Saturday morning, I often go to a yoga class in a fitness club just behind the fish market. (It doesn’t smell as bad as that sounds!) On the way, I pass such landmarks as a 300 year old baobab tree and a barbershop with a hilarious hand drawn picture of Will Smith. At the fitness club, there is a beautiful view of the ocean where I can meditate and try to regain balance after a week full of conflict and crisis. On Saturday afternoons, you can generally find me in a café by the Slipway where there is reliable air conditioning, reasonably good iced coffee, and occasionally, free internet to be had. Because my fellowship with Asylum Access ends in a few months, I’ll spend half the day applying for jobs, watching online lectures to keep my bar license active, and practicing Chinese with my online software. In the evening, I may cook dinner and watch a movie at home if there is power, or if there’s not, I may go to the best Ethiopian restaurant ever and see a Bollywood movie at the local theatre with my husband and friends from the office.
Sundays I often spend doing chores and hanging out with my husband.
Tell a story about a language barrier or cultural difference.
In my first month here, while learning basic Swahili, I accidentally told a shopkeeper that I live inside a banana: Mimi ninakaa ndizi.
What do you see as the greatest challenge to asserting refugee rights in Tanzania?
The greatest challenge to asserting refugee rights in Tanzania is the lack of concrete options. Many refugees find that they are not allowed to go to the camps, they are not allowed to live in Dar, and there are few, if any, opportunities to apply for legal status. As a result, they have no clear way out. They cannot go home. They cannot stay here. They exist in limbo, hiding in churches and salons, sleeping in shacks and even trees outside. It is terrifying and humiliating for them. Many had families, businesses, professional careers as carpenters, lawyers, and professors, but their lives were destroyed by war. They are people and they deserve better, but the current situation will not allow for anything more.

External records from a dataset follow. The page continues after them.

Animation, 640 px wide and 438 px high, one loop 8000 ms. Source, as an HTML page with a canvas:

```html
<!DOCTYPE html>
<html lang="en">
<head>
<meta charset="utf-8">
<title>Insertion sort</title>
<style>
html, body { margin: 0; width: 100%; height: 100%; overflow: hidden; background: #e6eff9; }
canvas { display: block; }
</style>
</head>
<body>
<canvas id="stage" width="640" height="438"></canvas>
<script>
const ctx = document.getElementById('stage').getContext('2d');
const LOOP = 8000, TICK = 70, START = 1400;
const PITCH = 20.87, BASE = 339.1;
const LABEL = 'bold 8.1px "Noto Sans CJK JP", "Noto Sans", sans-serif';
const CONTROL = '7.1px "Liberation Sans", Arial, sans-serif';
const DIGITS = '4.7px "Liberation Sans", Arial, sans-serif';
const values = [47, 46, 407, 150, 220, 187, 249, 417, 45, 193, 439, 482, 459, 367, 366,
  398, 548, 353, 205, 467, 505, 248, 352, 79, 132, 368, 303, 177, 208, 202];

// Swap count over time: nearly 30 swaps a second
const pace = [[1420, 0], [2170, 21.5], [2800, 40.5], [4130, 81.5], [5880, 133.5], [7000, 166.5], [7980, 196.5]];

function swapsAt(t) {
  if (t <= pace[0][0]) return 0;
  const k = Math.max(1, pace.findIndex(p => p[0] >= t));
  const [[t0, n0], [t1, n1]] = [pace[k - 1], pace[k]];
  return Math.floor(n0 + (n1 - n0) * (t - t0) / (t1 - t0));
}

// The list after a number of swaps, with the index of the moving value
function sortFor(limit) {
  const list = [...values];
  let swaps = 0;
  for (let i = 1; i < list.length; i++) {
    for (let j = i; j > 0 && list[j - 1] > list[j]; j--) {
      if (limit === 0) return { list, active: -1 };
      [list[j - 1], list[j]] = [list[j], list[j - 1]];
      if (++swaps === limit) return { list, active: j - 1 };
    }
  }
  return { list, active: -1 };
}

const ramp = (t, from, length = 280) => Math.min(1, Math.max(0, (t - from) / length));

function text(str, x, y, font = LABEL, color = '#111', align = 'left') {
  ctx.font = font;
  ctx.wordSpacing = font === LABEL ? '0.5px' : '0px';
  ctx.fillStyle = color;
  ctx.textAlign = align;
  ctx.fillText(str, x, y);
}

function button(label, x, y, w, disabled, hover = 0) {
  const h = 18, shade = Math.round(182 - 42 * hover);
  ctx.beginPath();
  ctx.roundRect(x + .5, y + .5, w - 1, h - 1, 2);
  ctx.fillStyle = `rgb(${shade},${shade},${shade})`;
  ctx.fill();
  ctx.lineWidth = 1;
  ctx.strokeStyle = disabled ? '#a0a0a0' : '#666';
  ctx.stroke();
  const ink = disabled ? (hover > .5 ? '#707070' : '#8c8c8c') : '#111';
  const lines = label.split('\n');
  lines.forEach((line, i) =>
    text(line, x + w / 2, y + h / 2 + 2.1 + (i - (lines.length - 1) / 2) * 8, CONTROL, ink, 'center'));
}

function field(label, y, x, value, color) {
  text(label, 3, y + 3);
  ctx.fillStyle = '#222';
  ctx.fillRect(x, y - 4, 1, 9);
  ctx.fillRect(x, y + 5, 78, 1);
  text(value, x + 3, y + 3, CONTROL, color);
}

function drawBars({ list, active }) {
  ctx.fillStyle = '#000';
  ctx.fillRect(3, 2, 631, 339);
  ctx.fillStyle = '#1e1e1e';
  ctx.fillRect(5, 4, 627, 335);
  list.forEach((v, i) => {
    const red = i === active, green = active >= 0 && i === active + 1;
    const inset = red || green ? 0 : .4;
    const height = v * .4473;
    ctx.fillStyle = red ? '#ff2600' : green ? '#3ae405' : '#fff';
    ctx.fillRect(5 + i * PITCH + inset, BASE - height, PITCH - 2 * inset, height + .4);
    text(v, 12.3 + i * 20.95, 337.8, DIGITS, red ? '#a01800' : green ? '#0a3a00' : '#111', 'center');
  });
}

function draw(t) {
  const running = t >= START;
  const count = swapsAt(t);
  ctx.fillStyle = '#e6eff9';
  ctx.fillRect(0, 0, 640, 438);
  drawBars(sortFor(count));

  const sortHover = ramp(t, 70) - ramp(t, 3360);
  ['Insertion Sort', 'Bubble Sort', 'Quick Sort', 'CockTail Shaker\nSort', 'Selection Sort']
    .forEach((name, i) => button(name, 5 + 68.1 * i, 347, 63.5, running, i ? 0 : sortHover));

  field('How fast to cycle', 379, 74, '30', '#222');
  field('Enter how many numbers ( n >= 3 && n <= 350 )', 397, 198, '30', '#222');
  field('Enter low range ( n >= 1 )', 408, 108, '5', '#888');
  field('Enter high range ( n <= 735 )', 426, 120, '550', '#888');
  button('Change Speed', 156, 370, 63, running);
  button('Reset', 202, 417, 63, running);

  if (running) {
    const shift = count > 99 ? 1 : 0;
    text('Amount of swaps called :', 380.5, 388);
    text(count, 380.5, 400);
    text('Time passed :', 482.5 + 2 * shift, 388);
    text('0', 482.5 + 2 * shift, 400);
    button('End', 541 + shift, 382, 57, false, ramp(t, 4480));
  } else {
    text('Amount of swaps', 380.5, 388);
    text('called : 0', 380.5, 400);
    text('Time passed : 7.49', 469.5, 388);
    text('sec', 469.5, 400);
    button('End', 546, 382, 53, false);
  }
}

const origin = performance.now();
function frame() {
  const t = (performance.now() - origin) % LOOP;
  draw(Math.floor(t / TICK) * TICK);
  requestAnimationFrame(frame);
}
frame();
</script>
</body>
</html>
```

What one resource did you need that Asylum Access didn’t have?
Office air conditioning and more pens.
What was your favorite way to de-stress while in Tanzania?
Finding ways to de-stress is a constant struggle, but I am very lucky to have the support of my husband, and my boss/roommate here at AATZ who I have also come to rely on as a good friend. She has also organized group counseling sessions for our office, with a specialist in working with trauma victims, which has been amazing and given me lots of good ideas on how to actively manage stress. And when I need to forget it all for a while, I do yoga or bounce around in the living room to 80’s tunes on Dance Dance Revolution. Yes, I DID bring my Play Station II and Dance Pads all the way from Seattle!
How will this experience shape your future career plans/goals?
I intend to continue working in Public Interest Law, and I would very much like to continue doing direct client work.